> **Activity**: Read the data, and whenever a line holds the word "grey", report that line.

··· Exercise data ···

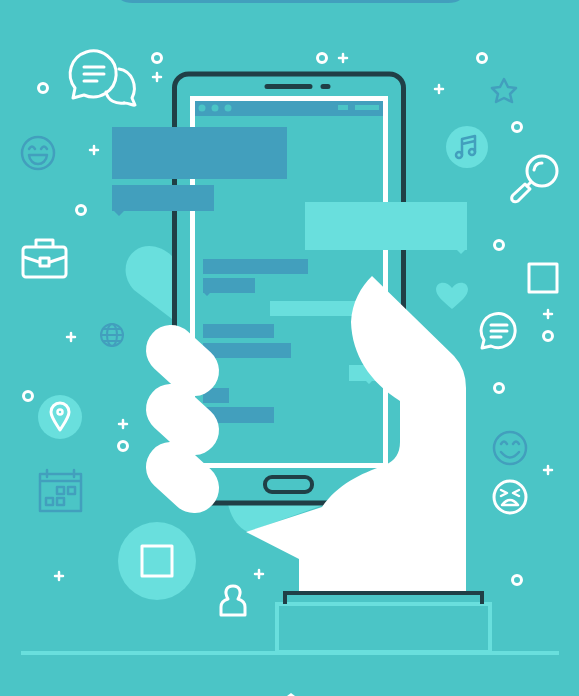
<!DOCTYPE html>
<html lang="en">
<head>
<meta charset="utf-8">
<title>Mobile chat illustration</title>
<style>
:root {
  --teal: #4bc5c6;
  --mint: #69dfdd;
  --blue: #429fbd;
  --ink: #203f46;
  --white: #fff;
}
html, body { margin: 0; width: 579px; height: 696px; overflow: hidden; background: var(--teal); }
svg { display: block; }
.blue { fill: var(--blue); }
.mint { fill: var(--mint); }
.white { fill: var(--white); }
.teal { fill: var(--teal); }
.line { fill: none; stroke: var(--white); stroke-width: 3; stroke-linecap: round; stroke-linejoin: round; }
.line-blue { fill: none; stroke: var(--blue); stroke-width: 2.5; stroke-linecap: round; stroke-linejoin: round; }
.line-mint { fill: none; stroke: var(--mint); stroke-width: 4; }
.line-ink { fill: none; stroke: var(--ink); stroke-width: 5; }
.thin { stroke-width: 2.5; }
.finger { stroke: var(--white); stroke-width: 50; stroke-linecap: round; }
</style>
</head>
<body>
<svg width="579" height="696" viewBox="0 0 579 696" role="img" aria-label="Hand holding a phone with chat messages, surrounded by icons">
  <defs>
    <circle id="ring" r="4.5" class="line"/>
    <path id="plus" d="M-4 0H4M0 -4V4" class="line thin"/>
  </defs>

  <rect class="teal" width="579" height="696"/>
  <path id="top-banner" class="blue" d="M121 0H460Q456 3 448 3H133Q125 3 121 0Z"/>

  <g id="sparkles">
    <use href="#ring" x="43" y="88"/>
    <use href="#ring" x="157" y="58"/>
    <use href="#ring" x="322" y="58"/>
    <use href="#ring" x="482" y="58"/>
    <use href="#ring" x="517" y="127"/>
    <use href="#ring" x="81" y="210"/>
    <use href="#ring" x="499" y="245"/>
    <use href="#ring" x="548" y="336"/>
    <use href="#ring" x="499" y="388"/>
    <use href="#ring" x="28" y="396"/>
    <use href="#ring" x="123" y="446"/>
    <use href="#ring" x="517" y="580"/>
    <use href="#plus" x="157" y="77"/>
    <use href="#plus" x="343" y="58"/>
    <use href="#plus" x="439" y="89"/>
    <use href="#plus" x="94" y="150"/>
    <use href="#plus" x="71" y="337"/>
    <use href="#plus" x="548" y="314"/>
    <use href="#plus" x="123" y="424"/>
    <use href="#plus" x="548" y="470"/>
    <use href="#plus" x="59" y="576"/>
    <use href="#plus" x="259" y="574"/>
  </g>

  <g id="palm-behind-phone" class="mint">
    <path d="M172 319L134 290C120 275 124 253 142 247C154 244 164 249 172 256Z"/>
    <path d="M228 504H326L248 532C237 527 231 517 228 504Z"/>
  </g>

  <g id="phone">
    <rect class="line-ink" x="174.500" y="74" width="229" height="429" rx="14"/>
    <path class="line-ink" d="M267 86.500H310M323 86.500H328" stroke-linecap="round"/>
    <rect class="line" x="192.500" y="98.500" width="193" height="367" style="stroke-width:5;stroke-linejoin:miter"/>
    <rect class="line-ink" x="265" y="477" width="47" height="15" rx="7" style="stroke-width:4"/>
    <rect id="status-bar" class="blue" x="195" y="101" width="188" height="15"/>
    <g class="teal">
      <circle cx="202" cy="108" r="3.500"/>
      <circle cx="215" cy="108" r="3.500"/>
      <circle cx="228" cy="108" r="3.500"/>
      <rect x="338" y="105" width="10" height="5"/>
      <rect x="355" y="105" width="24" height="5"/>
    </g>
  </g>

  <g id="chat-bubbles">
    <g class="blue">
      <rect x="112" y="127" width="175" height="52"/>
      <path d="M112 185H214V211H124L119 216L114 211H112Z"/>
      <rect x="203" y="259" width="105" height="15"/>
      <path d="M203 278H255V293H210L207 296L204 293H203Z"/>
      <rect x="203" y="324" width="71" height="14"/>
      <rect x="203" y="343" width="88" height="15"/>
      <rect x="203" y="388" width="26" height="15"/>
      <rect x="203" y="407" width="71" height="16"/>
    </g>
    <g class="mint">
      <path d="M305 202H467V250H465L461 254L457 250H305Z"/>
      <rect x="270" y="301" width="90" height="15"/>
      <path d="M349 365H376V381H372L369 384L366 381H349Z"/>
    </g>
  </g>

  <g id="hand">
    <line class="finger" x1="171" y1="350" x2="194" y2="371"/>
    <line class="finger" x1="171" y1="409" x2="194" y2="430"/>
    <line class="finger" x1="171" y1="467" x2="194" y2="488"/>
    <path class="white" d="M372 276L454 356Q466 369 466 388V592H299V559L246 532L322 507C338 484 360 474 385 465Q400 459 400 442V401C370 382 352 355 351 322C352 302 361 287 372 276Z"/>
  </g>

  <g id="sleeve">
    <rect class="line-mint" x="277" y="604" width="213" height="48"/>
    <path class="line-ink" d="M285 604V593H482V604" style="stroke-width:4"/>
    <path class="line-mint" d="M21 653H559"/>
  </g>
  <path id="lower-tip" class="white" d="M287 696L291 693L295 696Z"/>

  <g id="chat-icon">
    <path class="line" d="M124 103C130 103 133 106 135 105L132 98C138 86 132 71 119 69"/>
    <path class="line" d="M106 92C108 101 116 104 124 103"/>
    <path class="line" d="M75 88A23 23 0 1 1 84 95L73 98Z"/>
    <path class="line" d="M84 67H104M84 74H104M84 81H97"/>
  </g>

  <g id="laugh-icon" class="line-blue">
    <circle cx="38" cy="153" r="16"/>
    <path d="M29 155H47C46 167 30 167 29 155ZM29 149Q32 144 35 149M41 149Q44 144 47 149"/>
  </g>

  <g id="briefcase-icon" class="line">
    <rect x="23" y="247" width="43" height="30" rx="3"/>
    <path d="M36 246V240H53V246M24 257L39 262M50 262L65 257"/>
    <rect x="40" y="258" width="9" height="8"/>
  </g>

  <g id="globe-icon" class="line-blue" style="stroke-width:2">
    <circle cx="112" cy="335" r="11"/>
    <ellipse cx="112" cy="335" rx="5" ry="11"/>
    <path d="M101 335H123M103 329H121M103 341H121"/>
  </g>

  <g id="location-icon">
    <circle class="mint" cx="60" cy="417" r="22"/>
    <path class="line" d="M60 430C55 422 51 417 51 412A9 9 0 0 1 69 412C69 417 65 422 60 430Z"/>
    <circle class="line thin" cx="60" cy="412" r="2.500"/>
  </g>

  <g id="calendar-icon" class="line-blue">
    <path d="M40 474H81V511H40ZM40 481H81M47 470V477M74 470V477"/>
    <path d="M57 487H64V494H57ZM68 487H75V494H68ZM46 498H53V505H46ZM57 498H64V505H57Z"/>
  </g>

  <g id="video-badge">
    <circle class="mint" cx="157" cy="561" r="39"/>
    <rect class="line" x="142" y="546" width="30" height="30"/>
  </g>

  <path id="person-icon" class="line" d="M221 615V607Q221 601 228 599C224 592 226 586 233 586C240 586 242 592 238 599Q245 601 245 607V615Z"/>

  <path id="star-icon" class="line-blue" d="M504 79L508 87L516 88L510 94L512 102L504 98L496 102L498 94L492 88L500 87Z"/>

  <g id="music-icon">
    <circle class="mint" cx="467" cy="147" r="21"/>
    <path class="line-blue" d="M462 155V139L475 136V152M462 144L475 141"/>
    <circle class="line-blue" cx="459" cy="155" r="3"/>
    <circle class="line-blue" cx="472" cy="152" r="3"/>
  </g>

  <g id="search-icon" class="line">
    <circle cx="542" cy="171" r="15"/>
    <path d="M534 170Q535 163 542 163M531 182L527 186"/>
    <path d="M525 184L530 189L518 201Q514 203 512 200Q511 197 513 195Z"/>
  </g>

  <rect id="photo-badge" class="line" x="529" y="264" width="28" height="28"/>

  <path id="heart-icon" class="mint" d="M452 309C443 301 436 296 436 289C437 281 447 281 452 288C457 281 467 281 468 289C468 296 461 301 452 309Z"/>

  <g id="message-icon" class="line">
    <path d="M484 340A17 17 0 1 1 491 346L482 348Z"/>
    <path d="M491 325H507M491 331H507M491 337H501"/>
  </g>

  <g id="smile-icon" class="line-blue">
    <circle cx="510" cy="448" r="16"/>
    <path d="M501 452Q510 463 519 452M501 444Q504 439 507 444M513 444Q516 439 519 444"/>
  </g>

  <g id="cry-icon" class="line">
    <circle cx="510" cy="497" r="16"/>
    <path class="thin" d="M501 490L507 493L501 496M519 490L513 493L519 496M502 505Q510 495 518 505Z"/>
  </g>
</svg>
</body>
</html>
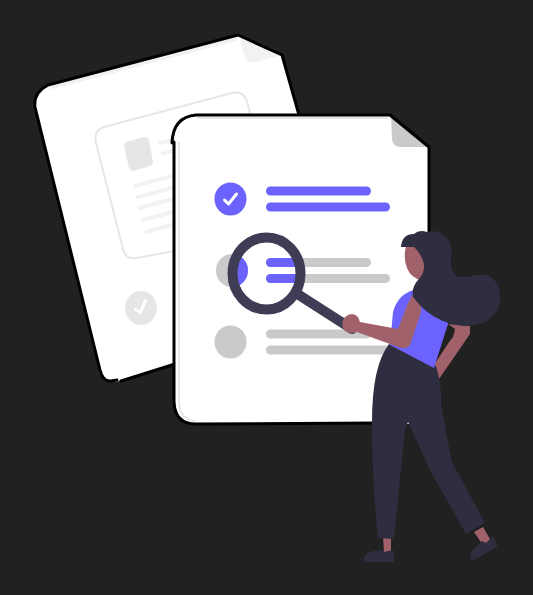
<!DOCTYPE html>
<html lang="en">
<head>
<meta charset="utf-8">
<title>Document review illustration</title>
<style>
:root {
  --backdrop: #212121;
  --paper: #ffffff;
  --outline: #000000;
  --accent: #6c63ff;
  --grey: #cacaca;
  --pale: #e6e6e6;
  --fold-pale: #f2f2f2;
  --lens: #3f3d56;
  --dark: #2f2e41;
  --skin: #a0616a;
}
html, body { margin: 0; height: 100%; overflow: hidden; background: var(--backdrop); }
svg { display: block; width: 533px; height: 595px; }
.backdrop { fill: var(--backdrop); }
.paper { fill: var(--paper); }
.outline { fill: none; stroke: var(--outline); stroke-width: 3; stroke-linecap: round; stroke-linejoin: round; }
.accent { fill: var(--accent); }
.grey { fill: var(--grey); }
.pale { fill: var(--pale); }
.fold-pale { fill: var(--fold-pale); }
.frame { fill: none; stroke: var(--pale); stroke-width: 2; }
.pale-line { fill: none; stroke: var(--fold-pale); stroke-width: 4; stroke-linecap: round; }
.tick { fill: none; stroke: var(--paper); stroke-width: 3; stroke-linecap: round; stroke-linejoin: round; }
.lens-ring { fill: none; stroke: var(--lens); stroke-width: 10; }
.lens-handle { stroke: var(--lens); stroke-width: 10; stroke-linecap: round; }
.dark { fill: var(--dark); }
.skin { fill: var(--skin); }
</style>
</head>
<body>
<svg viewBox="0 0 533 595" role="img" aria-label="A woman checks a list on a large sheet with a magnifying glass">
  <defs>
    <g id="text-lines">
      <rect x="266" y="0" width="105" height="9" rx="4.5"/>
      <rect x="266" y="16" width="124" height="9" rx="4.5"/>
    </g>
    <path id="tick" d="M-6 1L-2 5L6 -5"/>
    <clipPath id="lens-view"><ellipse cx="266.500" cy="273.500" rx="34" ry="36"/></clipPath>
  </defs>

  <rect class="backdrop" width="533" height="595"/>

  <g id="back-sheet">
    <path class="paper" d="M48 85L238 35L282 55L340 270L250 342L120 381Q104 384 100 370L36 110Q33 92 48 85Z"/>
    <path class="pale-line" d="M52 87L236 39"/>
    <path class="fold-pale" d="M239 35L282 55L256 62Q247 64 244 55Z"/>
    <path class="frame" d="M200 246L137 258Q126 260 123 249L96 143Q93 131 104 127L232 93Q244 90 247 102L260 150"/>
    <path class="pale" d="M126 142L145 137Q148 137 149 140L153 162Q153 165 150 166L133 171Q130 171 129 168L124 146Q124 143 126 142Z"/>
    <path class="pale-line" d="M160 143L190 135M163 153L190 146M135 186L190 171M138 197L190 183M140 208L190 194M143 220L190 207M146 232L190 220"/>
    <ellipse class="pale" cx="141" cy="308" rx="16" ry="17"/>
    <use class="tick" href="#tick" transform="translate(141 307) rotate(-15)"/>
    <path class="outline" d="M299 115L282 55L238 35L48 85Q33 93 35 107L100 370Q103 382 111 381L117 380M121 381L175 364"/>
  </g>

  <g id="front-sheet">
    <path class="paper" d="M196 115H390L429 147V424H194Q175 424 175 402V142Q175 117 196 115Z"/>
    <path d="M179 142V402Q180 420 196 421M197 118H388" fill="none" stroke="#e6e6e6" stroke-width="2"/>
    <path class="grey" d="M391 115L429 147H401Q392 147 392 138Z"/>
    <path class="outline" d="M429 236V147L390 115H196Q173 117 172 143"/>
    <path class="outline" d="M174 142V402Q175 424 196 424L378 423"/>
  </g>

  <g id="checklist">
    <ellipse class="accent" cx="230.500" cy="199" rx="16" ry="16.500"/>
    <use class="tick" href="#tick" x="230.500" y="199"/>
    <use class="accent" href="#text-lines" y="186.500"/>
    <ellipse class="grey" cx="232" cy="270.500" rx="16" ry="16.500"/>
    <use class="grey" href="#text-lines" y="258"/>
    <ellipse class="grey" cx="230.500" cy="342" rx="16" ry="16.500"/>
    <use class="grey" href="#text-lines" y="329.500"/>
  </g>

  <g id="magnifier">
    <g class="accent" clip-path="url(#lens-view)">
      <ellipse cx="232" cy="270.500" rx="16" ry="16.500"/>
      <use href="#text-lines" y="258"/>
    </g>
    <line class="lens-handle" x1="299" y1="295" x2="352" y2="329"/>
    <ellipse class="lens-ring" cx="266.500" cy="273.500" rx="34" ry="36"/>
  </g>

  <g id="woman">
    <path class="skin" d="M447 324L470 326L470 334L439 379L432 368L453 336Z"/>
    <path class="backdrop" d="M448 324L455 329L453 337L438 355Z"/>
    <path class="skin" d="M383 535H391V554H384ZM474 532L483 527L491 541L483 545Z"/>
    <path class="dark" d="M364 562Q363 554 370 552L381 550L384 552L393 550Q395 556 394 562ZM471 562Q469 553 475 548L482 541L486 543L493 536Q497 542 497 547Z"/>
    <path class="dark" d="M389 344L436 366Q442 385 441 404Q446 434 452 462L485 523L466 534L431 472L408 422L405 430Q399 488 394 539L378 538Q372 482 372 422Q372 366 389 344Z"/>
    <path class="accent" d="M414 290Q398 294 393 312L390 345L434 368L448 324L440 300Z"/>
    <path class="skin" d="M414 292Q423 300 421 312L410 345Q406 350 398 347L357 332Q349 335 344 330Q340 323 345 317Q352 311 358 317L360 322L398 329L408 303Z"/>
    <path class="skin" d="M406 246Q403 258 407 268Q411 278 421 280L430 274L426 242Z"/>
    <path class="dark" d="M401 247Q402 234 414 234Q419 229 427 232Q440 229 447 238Q453 246 451 259Q450 270 456 276Q463 279 476 275Q491 272 498 285Q503 300 496 312Q487 326 464 326Q432 323 413 297Q411 288 418 280Q425 273 424 264Q421 253 414 247Z"/>
  </g>
</svg>
</body>
</html>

···

> **Answer space**:
  --grey: #cacaca;
.grey { fill: var(--grey); }
    <path class="grey" d="M391 115L429 147H401Q392 147 392 138Z"/>
    <ellipse class="grey" cx="232" cy="270.500" rx="16" ry="16.500"/>
    <use class="grey" href="#text-lines" y="258"/>
    <ellipse class="grey" cx="230.500" cy="342" rx="16" ry="16.500"/>
    <use class="grey" href="#text-lines" y="329.500"/>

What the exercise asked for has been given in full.